If a man loses pace with his companions, perhaps it is because he hears a different drummer. Let him step to the music which he hears, however measured, or far away.
- Henry David Thoreau
There is an eleven-year-old girl to whom I look up. Her name is Keila Penner, and she lives in Lachine, Quebec, a fifteen minute drive from Montreal. Penner is a fan of the Ottawa Senators, which is somewhat uncommon, considering that the franchise has only been around since 1992, and she lives near Montreal where the Canadiens play hockey. Les Habitants have been a professional hockey franchise since 1909, and have won the Stanley Cup 24 times, which is more than any other team.
Outsiders often compare Montreal’s devotion to Le Bleu-Blanc-Rouge to a religion, but there is no denomination of followers so fervently aligned, while simultaneously critical and suspicious of every edict that comes to be promoted as truth. La Sainte-Flanelle are more like a sometimes-benevolent dictatorship of culture. After all, there is no blind faith in the team, fans demand to see evidence instead of trusting in the unseen. However, there is uniformity in the following.
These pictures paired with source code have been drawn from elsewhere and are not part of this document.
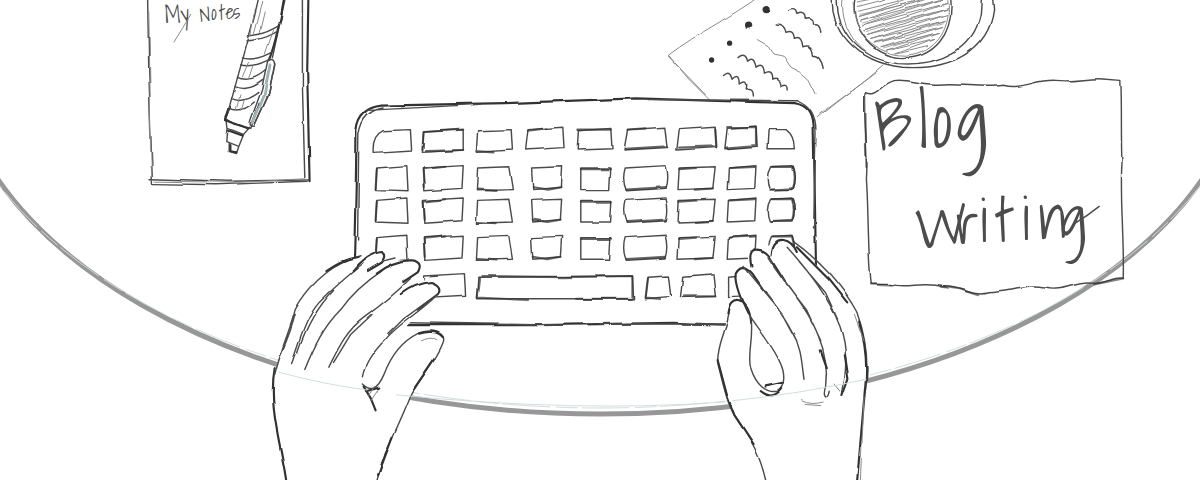
<!DOCTYPE html>
<html lang="en">
<head>
<meta charset="utf-8">
<title>Blog Writing</title>
<link rel="stylesheet" href="https://fonts.googleapis.com/css2?family=Shadows+Into+Light&amp;display=swap">
<style>
:root{
  --paper:#ffffff;
  --graphite:#4c4c4c;
  --graphite-dark:#333333;
  --graphite-soft:#868686;
  --desk-edge:#979797;
  --guide:#cfdcdc;
  --teal:#9fb3b3;
}
*{box-sizing:border-box}
html,body{margin:0;width:1200px;height:480px;overflow:hidden;background:var(--paper)}
.canvas{display:block;width:1200px;height:480px;background:var(--paper)}
.line{fill:none;stroke:var(--graphite);stroke-width:1.2;stroke-linecap:round;stroke-linejoin:round}
.dark{stroke:var(--graphite-dark);stroke-width:1.8}
.soft{stroke:var(--graphite-soft);stroke-width:.8}
.mask{fill:var(--paper);stroke:none}
.desk{fill:none;stroke:var(--desk-edge);stroke-width:4.2}
.guide{fill:none;stroke:var(--guide);stroke-width:.8}
.dot{fill:var(--graphite-dark)}
.lettering{font-family:"Shadows Into Light",cursive;fill:var(--graphite)}
.blog{font-size:61px}
.writing{font-size:50px}
.notes{font-size:17px}
</style>
</head>
<body>
<svg class="canvas" viewBox="0 0 1000 400" role="img" aria-label="Pencil sketch of hands typing at a desk, with a note reading Blog Writing">
  <defs>
    <filter id="pencil" x="-5%" y="-5%" width="110%" height="110%">
      <feTurbulence type="fractalNoise" baseFrequency=".035" numOctaves="2" seed="4" result="grain"/>
      <feDisplacementMap in="SourceGraphic" in2="grain" scale="3" xChannelSelector="R" yChannelSelector="G"/>
    </filter>
    <g id="key-row">
      <path d="M314 2 339 0 340 21 313 20ZM353 2 386 0 385 19 354 21ZM398 2 424 1 427 20 397 21ZM443 2 468 1 467 18 444 20ZM484 2 509 2 508 20 484 20ZM521 2 555 0Q558 10 555 19L522 21Q518 12 521 2ZM566 2 596 1 594 19 565 20ZM607 2 630 0 629 19 606 20ZM643 1 660 0Q664 10 660 20L642 20Q638 10 643 1Z"/>
      <path class="dark" stroke-opacity=".75" d="M314 3 313 19M354 18 353 3 371 1M398 20 413 21M444 18 456 20 467 18M484 3 509 3M522 20 555 18M566 3 580 2M594 19 579 20M608 2 629 1M644 1 660 1Q663 10 660 19L643 20"/>
    </g>
    <clipPath id="pen-barrel"><path d="M215-2H239L210 104 188 99Z"/></clipPath>
    <clipPath id="coffee-disc"><ellipse cx="752" cy="5" rx="38" ry="40"/></clipPath>
  </defs>

  <g id="desk">
    <ellipse class="desk" cx="500" cy="35" rx="540" ry="310"/>
    <ellipse class="guide" cx="500" cy="31" rx="546" ry="309" stroke-dasharray="40 3 18 5"/>
  </g>

  <g id="notebook" filter="url(#pencil)">
    <path class="line" d="M123-3 124 60 127 152M125 149 190 151 257 150M127 153 180 154 256 151M252-3 252 70 254 148"/>
    <path class="line dark" d="M257-3 256 60 258 151"/>
    <path class="line soft" d="M129 151 200 152 254 149M124 10 126 140"/>
    <g id="pen">
      <path class="mask" d="M215-2H239L228 48 209 106 202 126 191 125 188 99Z"/>
      <path class="line" d="M216-3C209 30 197 64 189 99L197 104 209 107 216 86M238-3 227 48M189 99 190 107 203 112 208 106M190 107 189 118 199 122 203 112M191 119 191 126 197 128 199 122"/>
      <path class="line dark" d="M237-3C233 24 226 46 224 50M192 90 188 100 207 107M191 109 202 113M192 121 192 126 197 127"/>
      <path class="line" fill="#fff" d="M223 51Q228 47 229 54L224 78 212 105Q207 106 209 100L218 75Z"/>
      <path class="line" stroke="#9fb3b3" stroke-width="3" d="M225 54 220 80 211 102" style="stroke:var(--teal);stroke-width:2.4"/>
      <path class="line" d="M229 53 224 79 212 105"/>
      <g clip-path="url(#pen-barrel)">
        <path class="line" d="M205 30Q220 30 236 19M204 34Q221 34 234 24M201 48Q213 52 229 42M200 54Q212 57 227 48M197 64Q208 70 221 59M195 72Q207 77 219 67M193 82Q202 87 215 77M191 90Q201 95 212 85"/>
        <path class="line soft" d="M209 30 213 0M212 28 219 2M217 27 221 10M202 64 207 52M207 66 211 54M197 91 200 79M201 92 204 82M221 45 228 25"/>
      </g>
    </g>
  </g>
  <text class="lettering notes"><tspan x="137 150" y="19 18" font-size="20">My</tspan> <tspan x="166 176 183 188 194" y="18 17 17 16 16">Notes</tspan></text>
  <path class="line soft" d="M145 35Q152 24 159 12"/>

  <g id="list-sheet" filter="url(#pencil)">
    <path class="line soft" d="M634-4C610 14 582 27 557 46L574 66 591 83M557 47 588 79M736 54C718 70 700 82 681 98M730 60 683 95"/>
    <g class="dot">
      <ellipse cx="638" cy="8" rx="3.4" ry="3"/><circle cx="623" cy="21" r="3"/><circle cx="608" cy="36" r="2.2"/><circle cx="593" cy="50" r="2.2"/>
    </g>
    <g class="line">
      <path d="M657 9Q663 6 664 12 671 9 671 16 678 14 678 21 683 19 684 27"/>
      <path d="M646 20Q654 20 655 27 661 24 662 32 668 29 669 39 676 36 677 46 684 46 686 57"/>
      <path class="soft" d="M631 33 640 38 645 45 653 47 659 56 667 60 674 66 680 78"/>
      <path d="M615 48Q621 43 623 51 628 46 630 56 636 51 637 61 644 57 644 66 650 63 651 72 656 69 656 75"/>
      <path d="M603 63Q608 58 610 66 616 60 616 70 623 65 621 75 627 73 627 80"/>
    </g>
  </g>

  <g id="coffee-cup" filter="url(#pencil)">
    <path class="mask" d="M693-4C694 30 722 56 760 56 800 56 828 36 829-4Z"/>
    <path class="line" d="M694-4C690 22 712 52 752 56 792 59 824 42 828 8L827-4"/>
    <path class="line" d="M698-4C695 25 716 49 748 53 783 56 812 40 817 12L818-4"/>
    <path class="line soft" d="M703-4C699 16 709 35 724 45"/>
    <path class="line" d="M713-4C707 22 726 46 751 48 778 48 796 28 792-4"/>
    <path class="line soft" d="M711 2C711 28 730 46 755 46 781 44 795 20 789-4"/>
    <g clip-path="url(#coffee-disc)">
      <path class="line soft" d="M712 6 750-4M712 10 768-4 714 14 782-4 715 18 790-2 717 22 792 2 719 26 791 7 722 30 790 12 726 33 788 17 729 36 786 22 734 39 783 27 738 42 779 32 744 45 773 38M713 2 740-4"/>
      <path class="line soft" stroke-opacity=".7" d="M718 20 782 0M722 27 788 8M730 35 786 19M736 40 778 28M716 12 766 1"/>
    </g>
  </g>

  <g id="title-note" filter="url(#pencil)">
    <path class="line" d="M721 77C730 82 734 70 745 68 756 66 768 72 782 71 800 69 818 74 836 71 852 75 862 66 880 67 898 69 908 64 922 66L934 67C935 90 934 112 935 136 933 166 937 196 936 232 928 230 922 237 910 236 896 234 886 244 870 240 856 237 842 243 824 244 812 248 800 238 786 239 770 234 756 241 742 237L726 237C723 206 724 180 722 150 724 124 719 100 721 77Z"/>
    <path class="line dark" d="M721 80 722 140M726 237 744 238M784 239 800 241 816 246M912 237 936 232" stroke-opacity=".6"/>
  </g>
  <g id="title">
    <text class="lettering blog" x="728 765 777 797" y="127 124 123 121">Blog</text>
    <text class="lettering writing" x="762 796 817 831 852 865 884" y="206 203 202 201 200 199 199">Writing</text>
    <path class="line" d="M896 186Q906 180 916 172"/>
  </g>

  <g id="keyboard" filter="url(#pencil)">
    <path class="mask" d="M298 104Q300 89 318 88L530 83 662 86Q677 87 679 104L680 272H312Q296 268 296 252Z"/>
    <path class="line dark" d="M295 216C296 180 297 140 297 108Q299 90 318 88L420 86 530 82 662 86Q677 88 678 105L680 222M334 271 450 271 560 269 642 272"/>
    <path class="line" d="M298 200 299 112Q302 92 320 90M306 92 400 87M540 83 664 84Q680 90 680 110L678 190M340 269 470 271M500 270 612 270"/>
    <g class="line">
      <path d="M319 109 342 108 343 125 311 127Q310 113 319 109ZM353 110 386 108 386 125 352 127ZM398 109 426 108 427 125 397 127ZM440 108 469 106 470 123 438 125ZM482 109 509 107 510 124 481 125ZM523 108 554 106 556 123 520 125ZM566 108 596 106 597 123 564 125ZM606 107 630 105 631 122 604 124ZM641 108 655 108Q662 113 662 124L640 124Z"/>
      <path class="dark" stroke-opacity=".75" d="M352 125 353 110 386 108M355 126 386 125M397 126 412 127M440 109 455 107M482 108 509 108M521 124 556 122M523 108 538 107M566 123 597 122 596 108M606 106 630 106 630 121 605 123"/>
      <use href="#key-row" y="138"/>
      <use href="#key-row" y="165"/>
      <use href="#key-row" y="196"/>
      <path d="M353 230 387 228 388 246 352 248ZM399 231 527 230 528 249 398 249ZM540 231 557 230 559 247 538 249ZM569 231 595 229 597 247 567 248ZM608 231 630 229 630 247 608 248Z"/>
      <path class="dark" stroke-opacity=".7" d="M400 232 398 248 440 250M402 230 470 231 527 230 527 248M480 249 526 249M540 232 538 248 550 249M570 247 597 247"/>
    </g>
  </g>

  <g id="left-hand" filter="url(#pencil)">
    <path class="mask" d="M239 404C232 370 224 340 231 304 238 272 254 240 290 217L299 214 320 210 336 217 350 220 353 234 367 240C362 252 344 266 334 278L344 279C356 273 370 274 369 286 358 308 342 326 336 346 328 366 318 380 313 404Z"/>
    <path class="line dark" d="M239 404C235 372 223 340 229 306"/>
    <path class="line" d="M229 312C234 290 243 272 246 258 256 240 272 224 290 217L300 214M232 300C238 286 242 278 246 262"/>
    <path class="line" d="M243 303C250 284 254 266 266 252 278 240 292 228 302 220M248 294C254 276 262 258 278 242"/>
    <path class="line dark" d="M272 226Q284 217 298 215M294 226Q306 211 318 210 324 212 318 219L306 226"/>
    <path class="line" d="M254 308C262 288 270 272 284 258 294 244 306 234 318 226M318 218 330 215"/>
    <path class="line dark" d="M314 228Q330 216 344 217 353 219 348 227L336 235"/>
    <path class="line" d="M274 306C282 290 288 276 304 264 318 254 332 242 342 232M278 302 292 279 310 262"/>
    <path class="line dark" d="M334 245Q346 236 359 235 369 238 365 245L348 258"/>
    <path class="line" d="M364 246C350 260 332 270 322 282 312 292 304 302 302 314M358 250 336 266 324 278"/>
    <path class="line" d="M302 320C308 326 314 326 320 312 326 296 336 284 348 278 360 273 373 277 369 286 364 300 350 314 342 330 335 348 328 362 321 378L313 404"/>
    <path class="line dark" d="M303 322 309 332 313 342M305 326 316 323M350 278Q364 274 369 281M362 299 345 324M327 364 315 396"/>
    <path class="line soft" d="M307 330 312 322M309 334 315 325M352 284Q360 280 364 283"/>
  </g>

  <g id="right-hand" filter="url(#pencil)">
    <path class="mask" d="M638 404C634 378 616 362 610 340L598 302C599 284 606 266 608 254L618 249 614 228 620 221 628 208 643 203 654 199C672 214 700 234 716 266 724 290 724 322 720 346L715 404Z"/>
    <path class="line" d="M608 258C606 276 598 284 598 302 603 322 606 336 612 346 622 362 632 372 639 404"/>
    <path class="line dark" d="M598 300 606 330 612 346 628 370M607 262Q609 249 617 251 625 255 626 270"/>
    <path class="line" d="M626 268C628 284 622 296 626 308 630 320 638 328 648 326 655 322 654 310 650 302 644 288 632 274 624 262"/>
    <path class="line dark" d="M634 326Q644 334 651 324M638 322 652 319M624 262Q612 238 614 228 619 219 627 228L638 244"/>
    <path class="line" d="M620 222C634 240 650 256 660 276 668 290 668 302 670 316M634 240 652 262 664 284"/>
    <path class="line dark" d="M627 222Q624 208 631 208 639 208 644 218L654 234"/>
    <path class="line" d="M640 214C652 234 672 254 682 280 688 294 690 306 688 322 685 332 690 334 691 326M655 236 672 258 684 284"/>
    <path class="line dark" d="M643 212Q644 199 653 200 660 201 664 210"/>
    <path class="line" d="M656 206C672 224 690 246 700 272 706 290 706 306 702 328M666 218 688 244 698 266M662 202C682 216 702 238 714 260 722 282 724 306 721 326"/>
    <path class="line dark" d="M664 206 690 232 706 252M716 268Q724 296 721 322L714 404M704 296 707 316 702 330M684 292 689 306"/>
    <path class="line soft" d="M668 334Q676 338 686 335M670 337 684 338M695 320 700 326M720 330 717 400M712 262 720 284"/>
  </g>

  <path id="desk-guide" class="guide" d="M232 310Q268 320 306 325M330 329Q480 344 604 335M610 334Q668 328 722 316"/>
</svg>
</body>
</html>
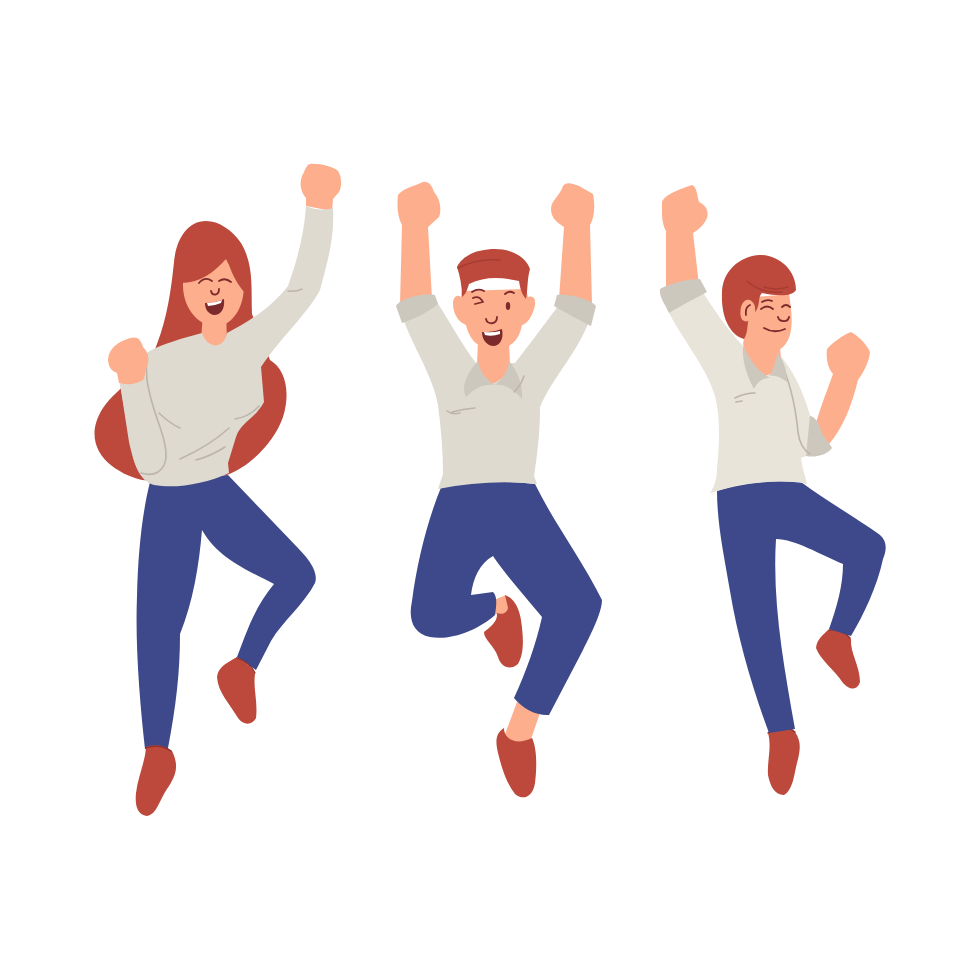
<!DOCTYPE html>
<html lang="en">
<head>
<meta charset="utf-8">
<title>Three people jumping for joy</title>
<style>
:root {
  --paper: #ffffff;
  --skin: #fdae8d;
  --hair: #bc493c;
  --hair-line: #a83c31;
  --shirt: #dedad0;
  --shirt-light: #e8e4d9;
  --cuff: #cdc8be;
  --fold: #bbb5ab;
  --trousers: #3d498a;
  --ink: #7c2a2b;
  --shoe-line: #8f302b;
}
html, body { margin: 0; background: var(--paper); overflow: hidden; }
svg { display: block; width: 980px; height: 980px; }
.skin { fill: var(--skin); }
.hair, .shoe { fill: var(--hair); }
.shirt { fill: var(--shirt); }
.shirt-light { fill: var(--shirt-light); }
.cuff { fill: var(--cuff); }
.trousers { fill: var(--trousers); }
.mouth { fill: var(--ink); }
.teeth { fill: var(--paper); }
.line { fill: none; stroke: var(--ink); stroke-width: 1.8; stroke-linecap: round; stroke-linejoin: round; }
.fold { fill: none; stroke: var(--fold); stroke-width: 1.6; stroke-linecap: round; }
.seam { fill: none; stroke: var(--shoe-line); stroke-width: 1.3; stroke-linecap: round; }
.strand { fill: none; stroke: var(--hair-line); stroke-width: 1.5; stroke-linecap: round; }
</style>
</head>
<body>
<svg viewBox="0 0 980 980" role="img" aria-label="A woman and two men jumping with raised fists">

  <g id="woman">
    <path class="hair" d="M206 221C187 221 176 240 174 262C171 291 167 318 157 344C148 372 118 386 103 408C88 431 94 452 112 466C128 478 144 481 152 481L227 475C249 467 274 443 283 417C291 391 285 369 270 360L252 314C251 287 254 265 241 243C232 230 219 221 206 221Z"/>
    <path class="trousers" d="M150 482L228 475L297 547C308 558 319 572 315 583C305 603 282 622 271 641L256 670L237 657C245 637 253 609 274 584C252 572 219 560 202 530C199 566 193 602 180 634C180 672 176 706 168 748L145 749C140 704 135 646 137 596C138 553 142 514 150 482Z"/>
    <path class="shoe" d="M146 747C154 744 165 745 172 751C180 767 175 777 167 789C159 801 157 814 147 816C136 815 135 803 136 793C138 776 145 763 146 747Z"/>
    <path class="seam" d="M146 748Q159 743 171 751"/>
    <path class="shoe" d="M237 657C245 661 252 667 255 674C253 688 258 702 256 718C252 726 243 725 238 718C230 704 218 693 217 677C218 666 229 662 237 657Z"/>
    <path class="seam" d="M237 658Q250 662 255 673"/>

    <path class="skin" d="M203 312L226 312L227 341C222 350 206 349 201 341Z"/>
    <path class="skin" d="M302 176C305 171 306 165 310 164C319 163 334 167 338 171C342 177 342 187 339 192L333 199L332 211L306 206L306 198C301 192 299 184 302 176Z"/>
    <path class="shirt" d="M306 206Q320 212 333 208C335 239 326 267 320 290C309 312 282 336 261 367L264 402C255 419 241 422 236 437L228 463L229 473C205 484 176 489 154 485C138 480 134 463 129 442L120 384L148 352C162 344 183 338 202 333C207 349 224 350 227 333C248 322 270 309 288 286C296 263 304 237 306 206Z"/>
    <path class="shirt" d="M120 384Q136 391 149 380L165 447C169 465 161 476 150 477C137 476 134 463 131 446Z"/>
    <path class="fold" d="M147 355C145 372 147 386 153 406C160 429 167 443 166 458C164 472 154 477 141 473"/>
    <path class="fold" d="M235 419Q249 417 259 406M229 428C216 440 200 450 180 459M225 447Q211 456 196 460M159 413Q169 423 180 428M288 291Q296 292 302 289"/>
    <path class="skin" d="M108 359C109 349 117 342 130 338C137 336 141 339 143 347C149 353 150 361 146 369L144 379C137 385 126 385 119 383L117 373C111 371 108 366 108 359Z"/>
    <path class="skin" d="M183 282C198 278 216 270 226 259C231 270 238 278 244 285C244 309 232 325 216 327C196 325 182 306 183 282Z"/>
    <path class="hair" d="M227 257C215 273 199 283 181 283L180 250L210 235L239 250L250 296L244 292C235 281 230 270 227 257Z"/>
    <path class="line" d="M199 283Q205 276 212 281M219 281Q225 277 231 282M211 291C212 296 219 296 219 289"/>
    <path class="mouth" d="M205 303Q215 303 224 299C225 309 221 315 214 315C208 314 205 309 205 303Z"/>
    <path class="teeth" d="M207 303Q215 303 222 300L221 303Q214 306 208 306Z"/>
  </g>

  <g id="man-both-fists">
    <path class="skin" d="M494 600L506 595L511 617L495 614Z"/>
    <path class="shoe" d="M505 595C514 598 519 608 521 620C523 635 525 652 518 664C510 671 501 667 498 657C494 645 484 640 484 632C490 627 498 622 497 613C502 615 507 613 508 608Z"/>
    <path class="skin" d="M517 702L540 713L531 739C523 746 509 743 504 737Z"/>
    <path class="shoe" d="M504 728C504 739 516 746 532 738C537 748 537 767 535 783C533 797 523 801 515 794C506 782 502 769 498 753C495 740 496 733 504 728Z"/>
    <path class="trousers" d="M442 485Q489 479 535 484C554 523 581 558 602 600C602 612 592 632 583 650L549 715C537 716 523 709 514 698C526 672 536 644 542 617C523 594 505 574 493 556C480 563 473 578 471 595L493 592C498 597 496 607 495 615C478 630 451 641 430 637C413 634 408 619 412 601C417 563 427 521 442 485Z"/>

    <path class="skin" d="M398 195C402 189 414 186 423 182C428 181 432 185 434 192C440 199 442 209 439 217L428 227L432 299L400 304L402 225C397 216 397 205 398 195Z"/>
    <path class="skin" d="M563 186C567 181 573 184 579 186L593 194C595 204 595 217 590 225L592 304L559 299L564 227C556 222 551 217 551 209C551 200 560 196 563 186Z"/>
    <path class="shirt" d="M402 316L437 302C451 324 463 346 476 363L515 363C530 344 546 322 559 305L590 318C580 350 552 378 540 407C540 434 537 457 534 476L537 484Q489 479 438 489L443 474C443 451 441 428 438 405C433 376 413 347 402 316Z"/>
    <path class="cuff" d="M396 306C400 299 420 293 435 295L438 304C430 311 415 319 402 323Z"/>
    <path class="cuff" d="M557 295C570 294 590 299 596 306L591 326C580 321 565 312 554 306Z"/>
    <path class="skin" d="M478 341L509 341L510 366C506 377 497 382 492 384C484 379 478 372 477 364Z"/>
    <path class="cuff" d="M478 361C480 373 487 380 495 385C484 384 476 387 466 397C461 387 466 374 478 361Z"/>
    <path class="cuff" d="M509 361C508 372 502 379 495 385C505 384 513 389 522 399C523 384 518 372 509 361Z"/>
    <path class="fold" d="M452 412Q463 409 475 408M524 376Q520 387 514 392M447 411Q452 415 460 413"/>

    <path class="skin" d="M462 291L526 289L528 297C534 295 537 300 534 309C531 319 526 324 522 325C519 341 510 349 494 350C477 349 469 338 466 325C458 322 453 313 453 304C453 297 457 294 461 297Z"/>
    <path class="hair" d="M457 267C463 254 480 249 495 249C512 249 526 257 530 269C527 279 528 289 526 299C521 293 520 287 519 281C501 277 485 276 469 284C467 290 466 294 462 297C462 286 460 276 457 267Z"/>
    <path class="strand" d="M458 268Q478 258 500 260"/>
    <path class="line" d="M473 298Q479 295 483 302L475 304M472 292Q478 288 484 291M505 294Q509 290 514 293M486 319C487 325 497 325 497 317"/>
    <ellipse class="mouth" cx="508" cy="306" rx="2.2" ry="4"/>
    <path class="mouth" d="M482 332Q492 333 502 329C504 339 500 346 493 346C486 345 482 339 482 332Z"/>
    <path class="teeth" d="M484 332Q493 333 500 331L500 334Q492 337 485 335Z"/>
  </g>

  <g id="man-one-fist">
    <path class="shoe" d="M768 733C776 725 788 725 795 732C802 742 800 751 797 763C794 775 793 790 784 795C774 795 770 785 768 775C767 761 772 747 768 733Z"/>
    <path class="seam" d="M768 733Q781 721 795 732"/>
    <path class="shoe" d="M828 630C838 629 847 633 851 639C850 653 860 666 860 682C857 691 849 690 843 683C834 669 821 661 816 648C817 639 823 635 828 630Z"/>
    <path class="seam" d="M829 630Q843 629 850 638"/>
    <path class="trousers" d="M717 491C742 482 775 480 801 482C825 500 858 519 880 535C887 541 887 550 883 559C877 587 864 614 851 636L829 629C837 607 843 585 843 564C821 555 795 539 776 539C772 602 784 667 795 729L769 733C752 687 738 639 730 591C724 556 717 523 717 491Z"/>

    <path class="skin" d="M827 349C832 343 843 335 851 332C860 337 867 345 870 352C869 363 863 373 858 380C852 405 843 428 829 444L813 436C817 415 826 394 833 374C827 367 826 357 827 349Z"/>
    <path class="cuff" d="M807 415C814 416 819 421 821 431C824 438 829 442 832 448C827 455 815 458 806 456L799 440Z"/>
    <path class="skin" d="M662 202C665 194 681 189 692 185C697 187 697 195 699 202C706 205 709 211 707 218C704 225 698 230 693 233L699 285L666 291L666 231C661 222 662 211 662 202Z"/>
    <path class="shirt-light" d="M666 307L699 286C713 309 728 330 743 346L777 352C793 369 803 391 810 415L806 456L801 458C802 467 805 476 807 484C775 478 739 484 710 493C715 486 717 477 717 469C719 446 721 420 715 396C706 366 681 338 666 307Z"/>
    <path class="cuff" d="M660 289C671 283 688 279 700 279L707 292C696 298 682 305 669 313C666 305 659 298 660 289Z"/>
    <path class="fold" d="M778 356C791 382 796 411 798 432Q800 448 810 454M735 398Q745 393 755 393M736 402L742 401"/>
    <path class="skin" d="M745 333L780 347L782 371C775 373 767 375 761 377C752 367 746 356 743 344Z"/>
    <path class="cuff" d="M743 346C751 362 760 373 770 378C762 378 757 382 754 389C746 374 742 360 743 346Z"/>
    <path class="cuff" d="M777 352C784 361 787 370 787 382C780 377 776 375 770 376C773 368 777 361 777 352Z"/>

    <path class="skin" d="M744 298L789 294C792 312 795 336 783 347C774 355 760 352 750 342C744 337 743 326 742 320Z"/>
    <path class="hair" d="M744 339C728 334 721 314 722 293C722 272 739 256 760 255C779 255 796 270 796 290C792 297 777 296 762 293C758 297 760 303 757 309C755 314 753 310 749 317C747 324 748 333 744 339Z"/>
    <path class="skin" d="M754 304C750 297 743 299 741 307C739 317 742 323 748 321C754 318 757 311 754 304Z"/>
    <path class="strand" d="M747 281Q761 294 782 292M764 287Q776 291 788 287"/>
    <path class="line" d="M750 305Q745 307 746 315M761 309Q767 304 773 309M782 307Q786 303 790 307M778 317C779 322 788 323 789 317M764 328Q774 334 785 329M762 302Q767 299 772 301"/>
  </g>
</svg>
</body>
</html>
Or, at least assumed uniformity.
With the Canadiens and Senators set to battle in a first round playoff battle, Penner’s school decided to hold a “Habs Day” event in which students were encouraged to dress in the local hockey team’s gear. Not only did Penner wear a Senators jersey to school that day, she refused to take it off when confronted by teachers. She was, in turn, sent home by the school.
That is awesome.
It’s not awesome because someone prefers the Senators to the Canadiens. It’s awesome because an eleven-year-old girl who defines herself, at least in part, as a fan of one team, wasn’t bullied by a majority into compromising that definition. The hockey jersey itself is relatively unimportant, but the principle of standing up to authority, and not following the lead of the majority is one to which I, personally, ascribe.
I’m a grown man, and I don’t know if I would stick to my principles under the demands of a similar authority figure to the one against which Penner stood her ground. And she’s eleven-years-old!
After learning of Penner’s strength of character, Senators owner Eugene Melnyk drove her and her family to Ottawa in a limousine to watch Game Four of the Ottawa and Montreal series from his private box. The Senators won the game, taking a commanding 3-1 series lead, and setting up their eventual series victory the following game.
A lot of time has been spent on this blog attempting to reconcile the amount of time we spend obsessing over sports with its value, or seeming lack thereof. It’s comforting to find stories like this, in which the devotion to a team has the ability to teach and reinforce lasting principles that the world beyond sports fandom values.
I also love that it’s sports, in this instance, that allows us to learn a valuable lesson and gain encouragement from an eleven-year-old. Keep on doing what you’re doing, Keila.
Stick tap to Chris Lund at Inside The Senate.